Bakhtawar Bhutto-Zardari who used the phrase “cavemen sexism” was expressing her angst at the rape of yet another woman. One is not sure if cavemen were as barbaric as we find their “civilised counterparts” to be, but let’s stay with Ms Bhutto-Zardari’s description. The description can also be seen as an allusion to a tribal practice that is unabashedly biased against women.
Bilkis Bano’s trauma by contrast served a relatively modern purpose, if we can just ignore its primitive methods. See her as a victim of a nationalism that rejoices in the lynching and abuse of the weaker and vulnerable layers of Indian society. And since it addresses the needs of a no-holds-barred right-wing nationalist awakening, what shall we call it? If Bakhtawar Bhutto-Zardari’s evocative phrase describes a primeval context, what should we call the brutality that’s hitched to an undeclared but palpably overwhelming nationalist purpose?
It isn’t that terror-striking male instincts ever go away. Manto was not writing about something that he only imagined or saw in some other civilisation. He was witness to the putrid backstage of the celebrations of independence held by India and Pakistan 75 years ago.
In a remarkable collection of oral histories of women caught in the throes of partition, Urvashi Butalia’s The Other Side of Silence: Voices from the Partition of India, has amazing accounts of the Jekyll and Hyde lurking in us. She quotes a gut-wrenching passage from Anis Kidwai’s recollections in Azadi Ki Chhaon Mein (In the shade of freedom). Working among women kidnapped by Hindu, Sikh and Muslim men, many women social activists were harnessed by Mridula Sarabhai, Kidwai among them.
Describing the lot of women from one religious group, Kidwai noted the trauma of the luckless women: “In all of this a girl would be killed or be wounded.

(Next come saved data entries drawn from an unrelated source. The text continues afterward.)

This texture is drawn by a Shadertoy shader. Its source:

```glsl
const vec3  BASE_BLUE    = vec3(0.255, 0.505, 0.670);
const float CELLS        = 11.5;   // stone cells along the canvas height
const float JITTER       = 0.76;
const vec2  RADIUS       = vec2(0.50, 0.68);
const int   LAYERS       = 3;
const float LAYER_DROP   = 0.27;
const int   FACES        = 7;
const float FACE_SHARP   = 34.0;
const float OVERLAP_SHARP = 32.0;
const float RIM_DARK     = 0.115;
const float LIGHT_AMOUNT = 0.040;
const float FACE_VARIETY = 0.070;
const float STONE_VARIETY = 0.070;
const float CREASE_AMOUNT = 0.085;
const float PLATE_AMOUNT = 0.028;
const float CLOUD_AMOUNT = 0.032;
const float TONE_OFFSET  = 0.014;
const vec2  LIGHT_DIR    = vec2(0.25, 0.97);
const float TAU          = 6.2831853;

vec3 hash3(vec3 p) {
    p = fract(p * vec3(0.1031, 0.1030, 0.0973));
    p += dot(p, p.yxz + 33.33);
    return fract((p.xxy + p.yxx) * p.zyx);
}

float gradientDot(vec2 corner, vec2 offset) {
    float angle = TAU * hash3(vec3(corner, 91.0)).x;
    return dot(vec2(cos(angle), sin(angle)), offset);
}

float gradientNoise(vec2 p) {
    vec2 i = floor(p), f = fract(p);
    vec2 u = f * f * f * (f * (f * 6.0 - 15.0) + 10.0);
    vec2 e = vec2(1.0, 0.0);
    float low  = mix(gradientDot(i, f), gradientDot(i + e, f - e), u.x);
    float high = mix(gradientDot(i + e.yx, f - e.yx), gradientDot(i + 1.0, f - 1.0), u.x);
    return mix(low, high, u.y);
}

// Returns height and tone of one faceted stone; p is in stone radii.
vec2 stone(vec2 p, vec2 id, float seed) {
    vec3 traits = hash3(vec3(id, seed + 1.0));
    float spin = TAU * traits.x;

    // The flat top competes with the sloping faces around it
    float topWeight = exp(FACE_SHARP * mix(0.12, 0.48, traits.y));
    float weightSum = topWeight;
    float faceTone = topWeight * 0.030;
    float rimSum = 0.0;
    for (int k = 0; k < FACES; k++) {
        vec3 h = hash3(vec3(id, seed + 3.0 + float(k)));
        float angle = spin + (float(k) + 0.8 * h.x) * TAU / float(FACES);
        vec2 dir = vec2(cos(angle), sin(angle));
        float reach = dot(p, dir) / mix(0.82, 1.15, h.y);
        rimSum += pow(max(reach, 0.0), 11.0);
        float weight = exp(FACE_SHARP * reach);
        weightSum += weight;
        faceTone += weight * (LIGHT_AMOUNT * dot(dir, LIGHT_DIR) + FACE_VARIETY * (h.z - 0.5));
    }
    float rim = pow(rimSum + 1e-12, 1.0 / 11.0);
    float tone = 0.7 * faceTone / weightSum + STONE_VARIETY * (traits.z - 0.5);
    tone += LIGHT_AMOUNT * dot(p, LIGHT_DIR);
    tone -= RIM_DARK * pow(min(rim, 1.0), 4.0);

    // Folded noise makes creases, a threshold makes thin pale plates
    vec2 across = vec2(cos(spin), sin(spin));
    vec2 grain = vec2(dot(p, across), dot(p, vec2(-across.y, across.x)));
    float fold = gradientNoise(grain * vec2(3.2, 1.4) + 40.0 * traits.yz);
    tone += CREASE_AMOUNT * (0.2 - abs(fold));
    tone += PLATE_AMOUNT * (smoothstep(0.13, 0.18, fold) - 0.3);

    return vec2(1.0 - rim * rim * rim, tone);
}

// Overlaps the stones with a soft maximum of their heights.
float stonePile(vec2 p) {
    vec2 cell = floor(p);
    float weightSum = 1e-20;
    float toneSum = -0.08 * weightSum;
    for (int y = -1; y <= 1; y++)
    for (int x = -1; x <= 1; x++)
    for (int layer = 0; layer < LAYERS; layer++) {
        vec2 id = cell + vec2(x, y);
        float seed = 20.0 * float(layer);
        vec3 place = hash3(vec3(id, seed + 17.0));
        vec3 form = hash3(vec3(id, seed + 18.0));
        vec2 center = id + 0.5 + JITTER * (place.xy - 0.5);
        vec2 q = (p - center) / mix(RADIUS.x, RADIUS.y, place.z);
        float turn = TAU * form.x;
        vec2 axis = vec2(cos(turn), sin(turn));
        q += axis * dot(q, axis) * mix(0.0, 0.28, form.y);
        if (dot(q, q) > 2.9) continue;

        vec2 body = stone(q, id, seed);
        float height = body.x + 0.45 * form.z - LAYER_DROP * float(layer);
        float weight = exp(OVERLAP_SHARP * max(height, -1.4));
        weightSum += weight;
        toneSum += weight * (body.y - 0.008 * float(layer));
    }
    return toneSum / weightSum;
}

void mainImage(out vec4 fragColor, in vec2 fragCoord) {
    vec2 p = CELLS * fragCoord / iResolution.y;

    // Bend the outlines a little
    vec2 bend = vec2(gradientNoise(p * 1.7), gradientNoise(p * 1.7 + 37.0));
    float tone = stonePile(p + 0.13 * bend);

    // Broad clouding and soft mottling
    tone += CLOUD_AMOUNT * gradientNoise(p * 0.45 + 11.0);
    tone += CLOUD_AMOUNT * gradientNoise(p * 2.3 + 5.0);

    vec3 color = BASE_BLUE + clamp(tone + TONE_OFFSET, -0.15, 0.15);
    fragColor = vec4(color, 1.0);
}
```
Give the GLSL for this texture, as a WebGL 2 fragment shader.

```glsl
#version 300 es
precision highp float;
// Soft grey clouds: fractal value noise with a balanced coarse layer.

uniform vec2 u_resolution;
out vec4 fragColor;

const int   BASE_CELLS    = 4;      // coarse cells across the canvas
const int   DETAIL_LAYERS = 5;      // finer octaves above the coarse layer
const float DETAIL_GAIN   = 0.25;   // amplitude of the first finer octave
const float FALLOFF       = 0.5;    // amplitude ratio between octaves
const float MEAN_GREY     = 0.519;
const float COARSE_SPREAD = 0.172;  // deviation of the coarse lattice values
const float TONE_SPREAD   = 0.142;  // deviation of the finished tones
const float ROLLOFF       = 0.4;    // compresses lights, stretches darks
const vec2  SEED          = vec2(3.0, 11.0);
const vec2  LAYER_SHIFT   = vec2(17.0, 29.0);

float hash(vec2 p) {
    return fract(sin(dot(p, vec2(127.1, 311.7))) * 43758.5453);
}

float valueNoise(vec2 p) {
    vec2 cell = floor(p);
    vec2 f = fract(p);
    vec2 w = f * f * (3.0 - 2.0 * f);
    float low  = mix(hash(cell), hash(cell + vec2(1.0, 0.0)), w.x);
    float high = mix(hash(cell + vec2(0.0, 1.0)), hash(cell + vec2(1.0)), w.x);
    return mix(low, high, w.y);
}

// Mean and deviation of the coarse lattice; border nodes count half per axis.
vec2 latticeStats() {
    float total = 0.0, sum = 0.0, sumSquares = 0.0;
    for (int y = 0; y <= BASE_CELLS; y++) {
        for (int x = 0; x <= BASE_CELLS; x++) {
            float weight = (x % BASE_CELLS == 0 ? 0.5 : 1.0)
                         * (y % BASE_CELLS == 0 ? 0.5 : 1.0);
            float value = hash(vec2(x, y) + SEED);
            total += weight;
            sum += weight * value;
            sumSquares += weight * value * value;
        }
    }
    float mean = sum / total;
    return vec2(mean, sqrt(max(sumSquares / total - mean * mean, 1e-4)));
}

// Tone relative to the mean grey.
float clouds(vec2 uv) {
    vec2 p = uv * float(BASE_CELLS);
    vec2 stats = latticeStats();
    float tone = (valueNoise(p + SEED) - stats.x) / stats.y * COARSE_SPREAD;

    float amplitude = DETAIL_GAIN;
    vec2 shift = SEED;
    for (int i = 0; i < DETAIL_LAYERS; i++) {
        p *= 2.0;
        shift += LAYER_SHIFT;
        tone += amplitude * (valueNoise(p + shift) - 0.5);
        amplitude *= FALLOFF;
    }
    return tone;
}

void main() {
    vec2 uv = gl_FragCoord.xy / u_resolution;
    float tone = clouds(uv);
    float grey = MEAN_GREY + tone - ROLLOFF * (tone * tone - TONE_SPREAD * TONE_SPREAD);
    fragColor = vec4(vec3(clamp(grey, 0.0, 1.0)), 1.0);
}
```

The ‘good stuff’ would be shared among the police and army. The ‘second rate stuff’ would go to everyone else.”
It could be a reading from the diary of a Yazidi woman. It could be a passage from someone closer home.
Photo: Bilkis Bano rape convicts